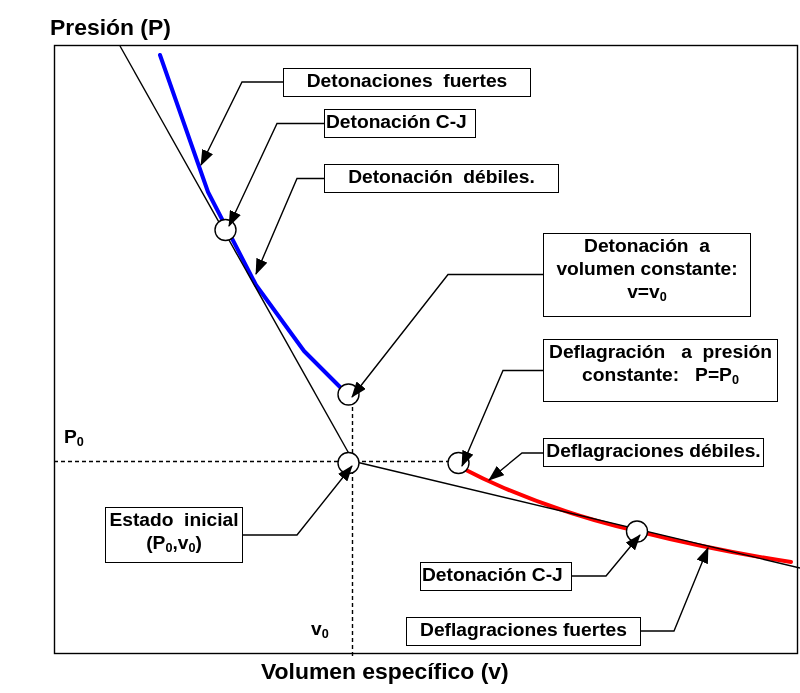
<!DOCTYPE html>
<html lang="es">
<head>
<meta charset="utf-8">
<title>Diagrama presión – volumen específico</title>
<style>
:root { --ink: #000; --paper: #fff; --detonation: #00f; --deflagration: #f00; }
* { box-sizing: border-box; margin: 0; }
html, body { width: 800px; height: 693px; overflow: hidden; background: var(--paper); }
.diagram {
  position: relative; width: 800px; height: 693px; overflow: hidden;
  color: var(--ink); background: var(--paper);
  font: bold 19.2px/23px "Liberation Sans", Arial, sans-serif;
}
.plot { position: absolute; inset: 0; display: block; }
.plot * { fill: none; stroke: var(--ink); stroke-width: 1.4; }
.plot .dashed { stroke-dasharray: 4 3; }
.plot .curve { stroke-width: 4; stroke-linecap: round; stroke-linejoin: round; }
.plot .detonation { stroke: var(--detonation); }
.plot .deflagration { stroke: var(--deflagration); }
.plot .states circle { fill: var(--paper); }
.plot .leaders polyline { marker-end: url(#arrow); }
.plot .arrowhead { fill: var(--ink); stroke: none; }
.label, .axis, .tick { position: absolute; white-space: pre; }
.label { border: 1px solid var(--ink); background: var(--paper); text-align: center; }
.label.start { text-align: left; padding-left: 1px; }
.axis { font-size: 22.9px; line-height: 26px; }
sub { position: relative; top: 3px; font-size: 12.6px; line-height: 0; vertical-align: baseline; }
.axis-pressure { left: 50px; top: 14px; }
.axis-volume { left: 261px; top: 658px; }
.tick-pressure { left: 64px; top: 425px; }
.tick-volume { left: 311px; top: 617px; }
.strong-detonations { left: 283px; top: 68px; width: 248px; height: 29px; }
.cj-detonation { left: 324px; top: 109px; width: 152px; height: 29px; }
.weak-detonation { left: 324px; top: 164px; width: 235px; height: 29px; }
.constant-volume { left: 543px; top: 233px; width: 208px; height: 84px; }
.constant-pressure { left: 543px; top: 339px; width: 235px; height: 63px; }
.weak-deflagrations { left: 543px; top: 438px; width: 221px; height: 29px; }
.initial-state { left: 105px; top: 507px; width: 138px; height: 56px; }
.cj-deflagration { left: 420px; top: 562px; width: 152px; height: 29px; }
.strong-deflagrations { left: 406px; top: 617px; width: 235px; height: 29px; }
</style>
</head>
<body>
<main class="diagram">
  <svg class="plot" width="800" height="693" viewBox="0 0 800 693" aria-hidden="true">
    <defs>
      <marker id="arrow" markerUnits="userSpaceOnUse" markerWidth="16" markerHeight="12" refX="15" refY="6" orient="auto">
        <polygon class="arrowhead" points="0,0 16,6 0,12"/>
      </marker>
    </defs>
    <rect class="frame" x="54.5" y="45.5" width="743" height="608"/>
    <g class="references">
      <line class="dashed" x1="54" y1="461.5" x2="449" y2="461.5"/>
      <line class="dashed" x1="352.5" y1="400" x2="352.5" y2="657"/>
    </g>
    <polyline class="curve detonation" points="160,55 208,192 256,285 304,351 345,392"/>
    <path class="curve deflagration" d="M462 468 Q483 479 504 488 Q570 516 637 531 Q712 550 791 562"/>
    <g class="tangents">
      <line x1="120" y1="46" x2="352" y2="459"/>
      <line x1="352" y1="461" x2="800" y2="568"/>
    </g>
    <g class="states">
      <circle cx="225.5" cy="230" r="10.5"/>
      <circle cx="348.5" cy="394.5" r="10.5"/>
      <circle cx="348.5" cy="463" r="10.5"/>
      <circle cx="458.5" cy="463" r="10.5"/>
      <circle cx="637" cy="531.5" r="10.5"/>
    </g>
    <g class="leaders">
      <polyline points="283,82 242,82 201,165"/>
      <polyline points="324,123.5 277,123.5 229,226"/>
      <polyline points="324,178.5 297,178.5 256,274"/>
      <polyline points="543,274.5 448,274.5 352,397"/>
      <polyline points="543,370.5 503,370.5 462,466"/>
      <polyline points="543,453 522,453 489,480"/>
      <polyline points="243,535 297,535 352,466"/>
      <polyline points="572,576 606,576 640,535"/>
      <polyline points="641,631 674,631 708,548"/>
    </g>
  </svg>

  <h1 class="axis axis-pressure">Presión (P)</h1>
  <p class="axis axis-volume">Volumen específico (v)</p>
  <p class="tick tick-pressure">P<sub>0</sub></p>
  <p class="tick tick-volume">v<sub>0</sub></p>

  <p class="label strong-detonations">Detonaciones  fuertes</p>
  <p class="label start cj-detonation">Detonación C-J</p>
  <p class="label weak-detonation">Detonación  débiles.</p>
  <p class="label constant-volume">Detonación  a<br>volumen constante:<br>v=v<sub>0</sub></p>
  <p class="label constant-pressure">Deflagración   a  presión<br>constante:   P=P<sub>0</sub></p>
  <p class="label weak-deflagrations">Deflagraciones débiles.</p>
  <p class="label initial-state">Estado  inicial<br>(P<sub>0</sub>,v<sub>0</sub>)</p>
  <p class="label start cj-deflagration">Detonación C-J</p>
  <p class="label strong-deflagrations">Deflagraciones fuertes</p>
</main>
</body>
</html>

Work item:
Extract from the records above the lines from the one containing "261px; top: 658px;" to the one containing "420px; top: 562px;", both lines included, exactly as they appear and with nothing else.

Your solution:
.axis-volume { left: 261px; top: 658px; }
.tick-pressure { left: 64px; top: 425px; }
.tick-volume { left: 311px; top: 617px; }
.strong-detonations { left: 283px; top: 68px; width: 248px; height: 29px; }
.cj-detonation { left: 324px; top: 109px; width: 152px; height: 29px; }
.weak-detonation { left: 324px; top: 164px; width: 235px; height: 29px; }
.constant-volume { left: 543px; top: 233px; width: 208px; height: 84px; }
.constant-pressure { left: 543px; top: 339px; width: 235px; height: 63px; }
.weak-deflagrations { left: 543px; top: 438px; width: 221px; height: 29px; }
.initial-state { left: 105px; top: 507px; width: 138px; height: 56px; }
.cj-deflagration { left: 420px; top: 562px; width: 152px; height: 29px; }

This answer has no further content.